Given this incredible show of public support, hospital bosses have decided to re-work the original plans and are now looking at building an even bigger and better facility.
Rosemere’s East Lancashire fund-raising co-ordinator Dan Hill, who led the appeal to raise what is half of the new unit’s build and furnishing costs, said: “When we launched the appeal on September 10th last year, we thought it would take us a good 12 months to raise the money.
“To achieve it in under 10 months is just fantastic.
“We’ve had tremendous support from all factions of the local community – businesses, Burnley Football Club, schools, service organisations, scout and other groups plus lots of individuals, who’ve taken on various sponsored activities to help us. It’s really been quite humbling and we are very grateful.”
East Lancashire Hospitals NHS Trust, which manages Burnley General Hospital, is paying the other half of the new unit’s bill and will also meet its day-to-day running costs.
There is a lot of documented medical research showing the environment in which cancer patients are treated can have a significant impact on outcome and those that receive treatment in centres designed specifically around their needs like the new Burnley unit tend to experience more positive resultsRosemere

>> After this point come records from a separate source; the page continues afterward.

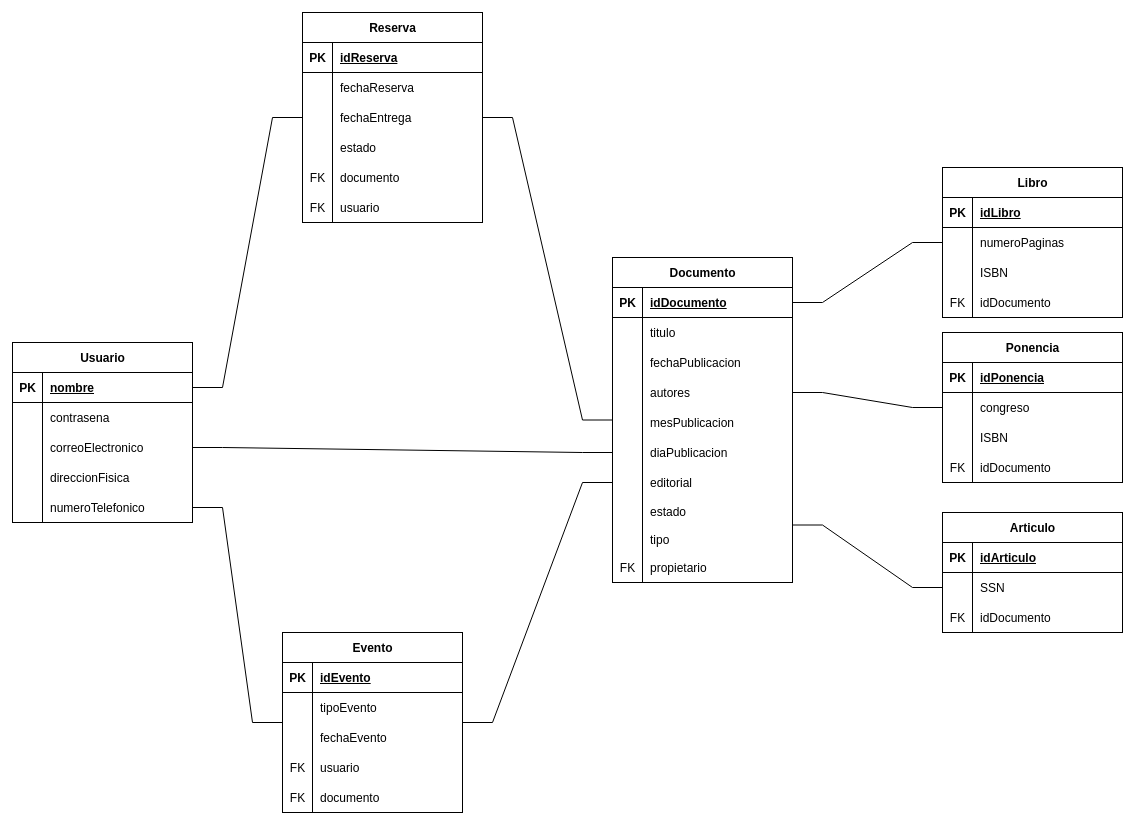
<!DOCTYPE html>
<html lang="es">
<head>
<meta charset="utf-8">
<title>Diagrama entidad-relación</title>
<style>
:root { --ink: #000; --paper: #fff; --row: 30px; }
* { box-sizing: border-box; margin: 0; padding: 0; }
body { width: 1135px; height: 825px; overflow: hidden; background: var(--paper); }
.diagram {
  position: relative; width: 1135px; height: 825px; overflow: hidden;
  color: var(--ink); font: 12px/14px "Liberation Sans", Arial, sans-serif;
}
.links { position: absolute; left: 0; top: 0; fill: none; stroke: var(--ink); stroke-width: 1; }
.entity {
  position: absolute; width: 181px; overflow: hidden;
  border: 1px solid var(--ink); background: var(--paper);
}
.entity h2 {
  display: flex; align-items: center; justify-content: center;
  height: var(--row); border-bottom: 1px solid var(--ink);
  font-size: 12px; font-weight: 700;
}
.entity ul { list-style: none; }
.entity li { display: grid; grid-template-columns: 30px 1fr; height: var(--row); }
.entity li > * { display: flex; align-items: center; padding-bottom: 1px; white-space: nowrap; }
.key { justify-content: center; border-right: 1px solid var(--ink); }
.field { padding-left: 7px; }
.entity .primary { border-bottom: 1px solid var(--ink); font-weight: 700; }
.entity .primary > * { padding-bottom: 0; }
.primary .field { text-decoration: underline; }

.usuario { left: 12px; top: 342px; height: 181px; }
.reserva { left: 302px; top: 12px; height: 211px; }
.evento { left: 282px; top: 632px; height: 181px; }
.documento { left: 612px; top: 257px; height: 326px; }
.libro { left: 942px; top: 167px; height: 151px; }
.ponencia { left: 942px; top: 332px; height: 151px; }
.articulo { left: 942px; top: 512px; height: 121px; }
.documento .estado { height: 28px; }
.documento .tipo { height: 29px; }
.documento .propietario { height: 27px; }
</style>
</head>
<body>
<main class="diagram">
  <svg class="links" width="1135" height="825" viewBox="0 0 1135 825" aria-hidden="true">
    <polyline points="192,387.5 222.5,387.5 272.5,117.5 303,117.5"/>
    <polyline points="482,117.5 512.5,117.5 582.5,420 613,420"/>
    <polyline points="192,447.5 222.5,447.5 582.5,452.5 613,452.5"/>
    <polyline points="192,507.5 222.5,507.5 252.5,722.5 283,722.5"/>
    <polyline points="462,722.5 492.5,722.5 582.5,482.5 613,482.5"/>
    <polyline points="792,302.5 822.5,302.5 912.5,242.5 943,242.5"/>
    <polyline points="792,392.5 822.5,392.5 912.5,407.5 943,407.5"/>
    <polyline points="792,525 822.5,525 912.5,587.5 943,587.5"/>
  </svg>

  <section class="entity reserva">
    <h2>Reserva</h2>
    <ul>
      <li class="primary"><span class="key">PK</span><span class="field">idReserva</span></li>
      <li><span class="key"></span><span class="field">fechaReserva</span></li>
      <li><span class="key"></span><span class="field">fechaEntrega</span></li>
      <li><span class="key"></span><span class="field">estado</span></li>
      <li><span class="key">FK</span><span class="field">documento</span></li>
      <li><span class="key">FK</span><span class="field">usuario</span></li>
    </ul>
  </section>

  <section class="entity usuario">
    <h2>Usuario</h2>
    <ul>
      <li class="primary"><span class="key">PK</span><span class="field">nombre</span></li>
      <li><span class="key"></span><span class="field">contrasena</span></li>
      <li><span class="key"></span><span class="field">correoElectronico</span></li>
      <li><span class="key"></span><span class="field">direccionFisica</span></li>
      <li><span class="key"></span><span class="field">numeroTelefonico</span></li>
    </ul>
  </section>

  <section class="entity evento">
    <h2>Evento</h2>
    <ul>
      <li class="primary"><span class="key">PK</span><span class="field">idEvento</span></li>
      <li><span class="key"></span><span class="field">tipoEvento</span></li>
      <li><span class="key"></span><span class="field">fechaEvento</span></li>
      <li><span class="key">FK</span><span class="field">usuario</span></li>
      <li><span class="key">FK</span><span class="field">documento</span></li>
    </ul>
  </section>

  <section class="entity documento">
    <h2>Documento</h2>
    <ul>
      <li class="primary"><span class="key">PK</span><span class="field">idDocumento</span></li>
      <li><span class="key"></span><span class="field">titulo</span></li>
      <li><span class="key"></span><span class="field">fechaPublicacion</span></li>
      <li><span class="key"></span><span class="field">autores</span></li>
      <li><span class="key"></span><span class="field">mesPublicacion</span></li>
      <li><span class="key"></span><span class="field">diaPublicacion</span></li>
      <li><span class="key"></span><span class="field">editorial</span></li>
      <li class="estado"><span class="key"></span><span class="field">estado</span></li>
      <li class="tipo"><span class="key"></span><span class="field">tipo</span></li>
      <li class="propietario"><span class="key">FK</span><span class="field">propietario</span></li>
    </ul>
  </section>

  <section class="entity libro">
    <h2>Libro</h2>
    <ul>
      <li class="primary"><span class="key">PK</span><span class="field">idLibro</span></li>
      <li><span class="key"></span><span class="field">numeroPaginas</span></li>
      <li><span class="key"></span><span class="field">ISBN</span></li>
      <li><span class="key">FK</span><span class="field">idDocumento</span></li>
    </ul>
  </section>

  <section class="entity ponencia">
    <h2>Ponencia</h2>
    <ul>
      <li class="primary"><span class="key">PK</span><span class="field">idPonencia</span></li>
      <li><span class="key"></span><span class="field">congreso</span></li>
      <li><span class="key"></span><span class="field">ISBN</span></li>
      <li><span class="key">FK</span><span class="field">idDocumento</span></li>
    </ul>
  </section>

  <section class="entity articulo">
    <h2>Articulo</h2>
    <ul>
      <li class="primary"><span class="key">PK</span><span class="field">idArticulo</span></li>
      <li><span class="key"></span><span class="field">SSN</span></li>
      <li><span class="key">FK</span><span class="field">idDocumento</span></li>
    </ul>
  </section>
</main>
</body>
</html>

In February this year, the Trust completed an outline business case, which was received by the NHS’ Institute for Innovation and Improvement.
The business case sets out the Trust’s vision for the Burnley site, stipulating a cost of £15.6 million to complete Phase 8 development of the hospital’s Casterton Avenue complex – the final tranche of funds making up a £60 million investment at the hospital site over the past decade.
The NHSI’s formal ratification of the Phase 8 project is expected any day now and buoyed by the public’s interest in the new chemotherapy unit, hospital leaders have been able to re-look at original plans and re-work them so the new chemotherapy centre will now neighbour the hospital’s Breast Care Unit.
The Trust’s Business Manager for Cancer Services, Juliette Brookfield, explained: “We currently have a very good chemotherapy treatment centre at Burnley General Hospital, but our concern was that it was in danger of becoming too small to meet demand as there is no room for expansion.
“Having drafted plans for a bigger centre within the main hospital, we approached Rosemere with a bid for financial support so we could create not only something bigger but also a unit that was totally patient-focused and second to none in the country.
“Rosemere didn’t hesitate in coming forward with help and we are very grateful for the help it has delivered.
“In the meantime, the Trust awaits its Phase 8 development funding to be formally ratified by the NHSI but because of the changes within the hospital’s lay-out that this will enable, we saw an opportunity to site the new unit in a slightly larger space to that already earmarked for it.
“This area is next to the Breast Care Unit.
“For breast cancer patients, this will mean they will be able to have screening, consultations and any chemotherapy all within same area, which is obviously much more convenient as currently, to access these services, patients have to visit two different sites in different parts of the hospital and would have had to continue doing so under the original draft plans for the new chemotherapy unit.”
The wait for Phase 8’s ratification has meant a delay to work starting on the new chemotherapy unit.
While it was meant to begin just over a month ago (end of May), it is not now expected to start until the autumn.
But when complete, the re-worked new unit’s benefits are expected to far outweigh any inconvenience caused by the delay, not just for breast cancer patients but all those receiving chemotherapy treatment at the Burnley hospital.
The re-siting of the new chemotherapy unit will mean it will be part of a dedicated cancer care floor, creating greater privacy for all patients and their families, especially as it will keep the dedicated parking outlined in the original plans.
It will be even more spacious, enabling staff to create a calming, relaxed atmosphere that will be enhanced by natural light from windows with views to Pendle Hill.
Sue Thompson, Rosemere’s Chief Officer, said: “Although there has been a delay in the building of the new unit, the additional benefits it will bring should make up for it.
“There is a lot of documented medical research showing the environment in which cancer patients are treated can have a significant impact on outcome and those that receive treatment in centres designed specifically around their needs like the new Burnley unit tend to experience more positive results.”